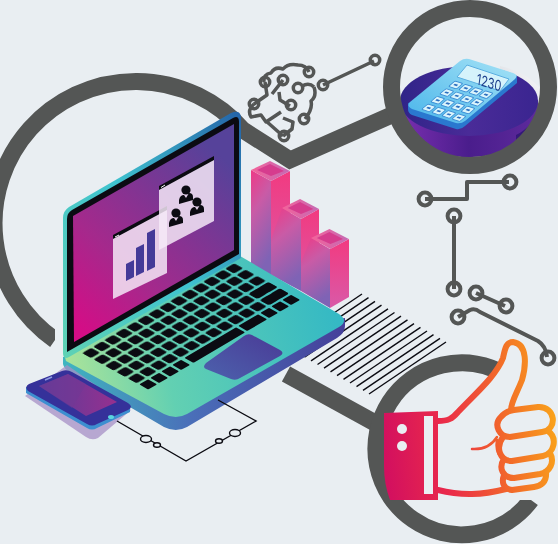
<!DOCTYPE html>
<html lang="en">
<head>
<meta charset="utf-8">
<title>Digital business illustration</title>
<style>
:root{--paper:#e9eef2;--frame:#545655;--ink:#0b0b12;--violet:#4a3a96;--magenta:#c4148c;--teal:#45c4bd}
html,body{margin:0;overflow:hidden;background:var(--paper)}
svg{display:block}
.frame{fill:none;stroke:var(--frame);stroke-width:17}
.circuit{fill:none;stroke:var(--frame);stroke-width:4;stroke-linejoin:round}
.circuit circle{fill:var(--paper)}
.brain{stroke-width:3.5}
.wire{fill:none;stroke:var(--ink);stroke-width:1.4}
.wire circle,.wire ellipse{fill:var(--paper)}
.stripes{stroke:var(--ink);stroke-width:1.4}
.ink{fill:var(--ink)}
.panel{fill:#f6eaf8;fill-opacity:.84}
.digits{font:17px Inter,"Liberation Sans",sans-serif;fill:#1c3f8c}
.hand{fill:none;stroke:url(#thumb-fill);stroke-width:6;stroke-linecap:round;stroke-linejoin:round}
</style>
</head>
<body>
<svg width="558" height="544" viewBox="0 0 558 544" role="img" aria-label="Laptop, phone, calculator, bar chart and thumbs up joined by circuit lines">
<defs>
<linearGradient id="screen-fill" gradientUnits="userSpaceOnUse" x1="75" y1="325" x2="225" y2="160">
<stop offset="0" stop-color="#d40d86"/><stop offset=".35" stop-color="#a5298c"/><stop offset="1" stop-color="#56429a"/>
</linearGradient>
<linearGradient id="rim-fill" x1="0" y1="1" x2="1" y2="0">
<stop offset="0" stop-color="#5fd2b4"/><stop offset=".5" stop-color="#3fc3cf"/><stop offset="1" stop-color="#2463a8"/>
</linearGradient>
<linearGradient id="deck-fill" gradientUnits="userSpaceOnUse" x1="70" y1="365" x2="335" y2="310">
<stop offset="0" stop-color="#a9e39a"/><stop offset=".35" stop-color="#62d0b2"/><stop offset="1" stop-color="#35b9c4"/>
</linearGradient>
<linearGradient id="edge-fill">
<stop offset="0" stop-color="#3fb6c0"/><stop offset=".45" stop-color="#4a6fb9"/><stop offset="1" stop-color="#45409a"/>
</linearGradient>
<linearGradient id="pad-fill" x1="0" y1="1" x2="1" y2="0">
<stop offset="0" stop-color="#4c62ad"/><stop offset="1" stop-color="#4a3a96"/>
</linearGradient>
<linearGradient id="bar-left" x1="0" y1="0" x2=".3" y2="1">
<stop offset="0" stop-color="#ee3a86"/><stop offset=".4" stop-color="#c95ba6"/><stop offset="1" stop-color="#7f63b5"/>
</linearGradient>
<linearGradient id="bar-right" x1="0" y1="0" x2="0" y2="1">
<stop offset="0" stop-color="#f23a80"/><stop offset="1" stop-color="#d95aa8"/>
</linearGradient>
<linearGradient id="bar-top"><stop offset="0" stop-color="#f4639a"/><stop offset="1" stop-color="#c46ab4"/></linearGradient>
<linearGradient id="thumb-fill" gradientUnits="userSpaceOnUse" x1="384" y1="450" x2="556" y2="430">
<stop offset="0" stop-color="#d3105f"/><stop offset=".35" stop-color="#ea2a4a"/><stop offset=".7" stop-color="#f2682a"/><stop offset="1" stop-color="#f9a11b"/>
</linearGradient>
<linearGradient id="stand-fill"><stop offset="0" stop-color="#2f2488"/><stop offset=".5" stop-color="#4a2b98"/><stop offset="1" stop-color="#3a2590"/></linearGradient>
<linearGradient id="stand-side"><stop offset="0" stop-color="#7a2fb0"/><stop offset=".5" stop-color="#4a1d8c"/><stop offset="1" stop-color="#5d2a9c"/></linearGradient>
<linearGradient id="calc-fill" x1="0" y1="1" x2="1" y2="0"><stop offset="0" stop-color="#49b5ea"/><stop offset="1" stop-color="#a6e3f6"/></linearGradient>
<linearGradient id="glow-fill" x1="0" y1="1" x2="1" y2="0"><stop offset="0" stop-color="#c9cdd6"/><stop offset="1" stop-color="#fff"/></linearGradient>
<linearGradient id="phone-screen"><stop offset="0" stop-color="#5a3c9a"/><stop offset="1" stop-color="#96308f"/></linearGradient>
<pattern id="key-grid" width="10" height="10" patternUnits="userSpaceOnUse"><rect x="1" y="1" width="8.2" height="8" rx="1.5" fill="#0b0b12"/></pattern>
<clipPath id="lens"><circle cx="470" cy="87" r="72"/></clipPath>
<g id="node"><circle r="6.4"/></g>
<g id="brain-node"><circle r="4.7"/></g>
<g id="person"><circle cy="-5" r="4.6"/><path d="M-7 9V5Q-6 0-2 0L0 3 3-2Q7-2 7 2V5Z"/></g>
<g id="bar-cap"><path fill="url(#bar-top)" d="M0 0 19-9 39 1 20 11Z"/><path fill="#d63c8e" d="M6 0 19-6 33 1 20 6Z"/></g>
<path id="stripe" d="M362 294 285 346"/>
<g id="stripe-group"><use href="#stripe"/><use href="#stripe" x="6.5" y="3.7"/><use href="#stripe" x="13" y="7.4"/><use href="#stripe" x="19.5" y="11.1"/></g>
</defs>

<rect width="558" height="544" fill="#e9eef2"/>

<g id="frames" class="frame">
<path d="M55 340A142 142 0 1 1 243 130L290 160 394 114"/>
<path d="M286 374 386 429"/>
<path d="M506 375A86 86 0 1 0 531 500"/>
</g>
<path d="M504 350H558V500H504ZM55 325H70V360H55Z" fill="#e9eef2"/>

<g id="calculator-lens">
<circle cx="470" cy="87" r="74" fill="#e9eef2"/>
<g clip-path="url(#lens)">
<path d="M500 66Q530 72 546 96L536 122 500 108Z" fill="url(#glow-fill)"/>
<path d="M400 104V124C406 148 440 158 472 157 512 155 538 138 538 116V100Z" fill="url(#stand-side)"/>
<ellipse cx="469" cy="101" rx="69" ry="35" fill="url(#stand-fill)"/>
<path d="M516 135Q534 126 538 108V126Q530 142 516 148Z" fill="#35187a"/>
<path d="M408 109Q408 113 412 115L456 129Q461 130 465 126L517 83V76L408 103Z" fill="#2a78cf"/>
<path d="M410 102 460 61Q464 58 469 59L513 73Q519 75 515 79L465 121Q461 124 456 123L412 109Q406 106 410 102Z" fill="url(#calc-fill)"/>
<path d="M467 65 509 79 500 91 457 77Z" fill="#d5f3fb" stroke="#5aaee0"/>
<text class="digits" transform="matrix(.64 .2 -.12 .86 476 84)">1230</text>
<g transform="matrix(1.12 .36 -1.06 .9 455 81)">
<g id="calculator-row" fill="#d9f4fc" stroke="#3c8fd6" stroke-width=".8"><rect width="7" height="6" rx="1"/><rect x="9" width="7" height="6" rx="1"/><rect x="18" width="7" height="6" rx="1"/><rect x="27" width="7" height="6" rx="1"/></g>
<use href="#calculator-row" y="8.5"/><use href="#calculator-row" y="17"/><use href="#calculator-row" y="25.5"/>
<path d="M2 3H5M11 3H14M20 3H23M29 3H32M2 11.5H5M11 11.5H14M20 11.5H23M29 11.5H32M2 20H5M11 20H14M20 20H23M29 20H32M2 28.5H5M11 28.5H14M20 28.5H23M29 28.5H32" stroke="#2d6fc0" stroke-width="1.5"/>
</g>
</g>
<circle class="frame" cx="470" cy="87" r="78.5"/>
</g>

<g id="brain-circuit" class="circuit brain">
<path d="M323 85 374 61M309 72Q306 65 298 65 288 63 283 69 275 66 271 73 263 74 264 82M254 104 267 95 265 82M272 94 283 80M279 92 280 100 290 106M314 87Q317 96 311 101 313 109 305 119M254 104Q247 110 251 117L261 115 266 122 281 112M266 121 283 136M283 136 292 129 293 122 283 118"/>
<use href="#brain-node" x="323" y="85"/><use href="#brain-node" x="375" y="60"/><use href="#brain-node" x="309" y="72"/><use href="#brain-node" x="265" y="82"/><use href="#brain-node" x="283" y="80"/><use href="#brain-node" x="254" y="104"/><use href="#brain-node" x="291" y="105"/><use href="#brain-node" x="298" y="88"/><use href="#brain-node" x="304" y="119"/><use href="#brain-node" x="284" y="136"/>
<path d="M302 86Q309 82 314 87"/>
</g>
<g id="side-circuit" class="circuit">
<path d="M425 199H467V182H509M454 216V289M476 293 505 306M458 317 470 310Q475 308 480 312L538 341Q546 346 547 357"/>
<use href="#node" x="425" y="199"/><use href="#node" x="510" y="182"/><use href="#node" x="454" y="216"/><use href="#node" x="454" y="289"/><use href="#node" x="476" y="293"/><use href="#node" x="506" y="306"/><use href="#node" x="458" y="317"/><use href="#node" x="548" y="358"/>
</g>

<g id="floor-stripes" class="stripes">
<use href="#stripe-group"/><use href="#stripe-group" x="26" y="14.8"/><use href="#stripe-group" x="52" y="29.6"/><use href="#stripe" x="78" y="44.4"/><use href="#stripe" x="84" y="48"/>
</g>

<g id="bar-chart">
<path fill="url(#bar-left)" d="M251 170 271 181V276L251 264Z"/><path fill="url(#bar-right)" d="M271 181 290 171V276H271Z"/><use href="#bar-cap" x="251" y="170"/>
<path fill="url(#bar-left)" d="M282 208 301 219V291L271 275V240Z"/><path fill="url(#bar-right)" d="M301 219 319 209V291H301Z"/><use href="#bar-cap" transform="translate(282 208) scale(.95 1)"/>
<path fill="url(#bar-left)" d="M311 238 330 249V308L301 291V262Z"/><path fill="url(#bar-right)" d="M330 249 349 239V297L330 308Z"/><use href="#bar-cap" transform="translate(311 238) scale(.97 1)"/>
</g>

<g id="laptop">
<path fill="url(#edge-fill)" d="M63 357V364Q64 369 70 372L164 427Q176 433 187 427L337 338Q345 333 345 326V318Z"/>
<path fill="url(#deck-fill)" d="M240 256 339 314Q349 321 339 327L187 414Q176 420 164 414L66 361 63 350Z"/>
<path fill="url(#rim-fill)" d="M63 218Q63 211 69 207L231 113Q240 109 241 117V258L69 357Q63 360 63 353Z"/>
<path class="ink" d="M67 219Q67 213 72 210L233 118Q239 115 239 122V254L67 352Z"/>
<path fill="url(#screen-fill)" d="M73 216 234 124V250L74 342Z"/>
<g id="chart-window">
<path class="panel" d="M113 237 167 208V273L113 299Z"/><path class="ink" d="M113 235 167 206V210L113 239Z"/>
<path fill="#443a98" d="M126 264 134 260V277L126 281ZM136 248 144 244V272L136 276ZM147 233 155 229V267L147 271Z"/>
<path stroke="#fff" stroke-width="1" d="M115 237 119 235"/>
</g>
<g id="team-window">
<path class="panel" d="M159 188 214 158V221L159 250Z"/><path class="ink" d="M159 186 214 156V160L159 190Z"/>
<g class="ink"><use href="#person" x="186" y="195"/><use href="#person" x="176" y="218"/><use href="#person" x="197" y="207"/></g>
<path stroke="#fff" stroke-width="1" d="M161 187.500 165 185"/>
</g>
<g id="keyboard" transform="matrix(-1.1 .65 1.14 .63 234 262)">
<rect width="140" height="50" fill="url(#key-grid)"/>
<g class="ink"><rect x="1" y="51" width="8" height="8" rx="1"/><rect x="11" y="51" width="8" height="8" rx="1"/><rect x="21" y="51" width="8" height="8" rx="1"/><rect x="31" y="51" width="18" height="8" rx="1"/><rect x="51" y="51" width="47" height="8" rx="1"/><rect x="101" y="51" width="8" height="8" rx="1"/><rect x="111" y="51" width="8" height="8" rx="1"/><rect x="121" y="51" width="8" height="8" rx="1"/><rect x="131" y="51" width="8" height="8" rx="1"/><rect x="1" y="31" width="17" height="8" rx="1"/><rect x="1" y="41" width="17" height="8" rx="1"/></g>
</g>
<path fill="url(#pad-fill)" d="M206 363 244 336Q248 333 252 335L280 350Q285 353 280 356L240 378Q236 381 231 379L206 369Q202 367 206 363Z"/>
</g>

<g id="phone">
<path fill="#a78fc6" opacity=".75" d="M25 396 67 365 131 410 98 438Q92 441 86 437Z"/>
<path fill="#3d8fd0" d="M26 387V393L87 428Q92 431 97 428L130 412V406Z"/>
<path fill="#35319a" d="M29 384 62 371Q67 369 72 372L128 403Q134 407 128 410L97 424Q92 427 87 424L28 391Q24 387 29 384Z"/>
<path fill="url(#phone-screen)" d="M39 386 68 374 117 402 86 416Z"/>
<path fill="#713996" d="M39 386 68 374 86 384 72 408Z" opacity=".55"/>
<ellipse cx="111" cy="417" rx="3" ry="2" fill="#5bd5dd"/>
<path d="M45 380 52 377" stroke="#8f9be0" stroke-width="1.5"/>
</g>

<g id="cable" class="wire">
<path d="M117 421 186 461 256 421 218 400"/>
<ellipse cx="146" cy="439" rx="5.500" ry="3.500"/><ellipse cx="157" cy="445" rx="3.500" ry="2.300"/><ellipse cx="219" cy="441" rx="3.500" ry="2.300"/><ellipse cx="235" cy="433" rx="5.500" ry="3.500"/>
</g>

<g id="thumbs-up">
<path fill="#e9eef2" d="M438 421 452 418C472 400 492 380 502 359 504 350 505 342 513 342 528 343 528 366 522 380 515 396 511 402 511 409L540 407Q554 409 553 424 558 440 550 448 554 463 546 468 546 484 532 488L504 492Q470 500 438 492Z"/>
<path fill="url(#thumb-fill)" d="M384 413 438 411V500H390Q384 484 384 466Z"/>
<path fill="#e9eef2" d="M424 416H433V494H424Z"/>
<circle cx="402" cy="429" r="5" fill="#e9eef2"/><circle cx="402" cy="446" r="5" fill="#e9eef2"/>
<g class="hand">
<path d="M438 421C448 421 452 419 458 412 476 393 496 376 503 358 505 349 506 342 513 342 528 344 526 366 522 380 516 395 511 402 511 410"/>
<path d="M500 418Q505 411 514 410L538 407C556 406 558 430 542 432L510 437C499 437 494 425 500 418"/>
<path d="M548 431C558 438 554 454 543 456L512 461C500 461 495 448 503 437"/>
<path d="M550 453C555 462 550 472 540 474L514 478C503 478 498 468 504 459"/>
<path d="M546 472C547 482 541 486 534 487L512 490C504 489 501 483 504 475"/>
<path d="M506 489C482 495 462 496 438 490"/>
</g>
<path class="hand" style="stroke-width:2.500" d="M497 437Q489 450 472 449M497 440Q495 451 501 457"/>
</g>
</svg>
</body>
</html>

* [Description of the task] Isolate each line of the listing above that includes "paper". Copy it.

* [Solved exercise]
:root{--paper:#e9eef2;--frame:#545655;--ink:#0b0b12;--violet:#4a3a96;--magenta:#c4148c;--teal:#45c4bd}
html,body{margin:0;overflow:hidden;background:var(--paper)}
.circuit circle{fill:var(--paper)}
.wire circle,.wire ellipse{fill:var(--paper)}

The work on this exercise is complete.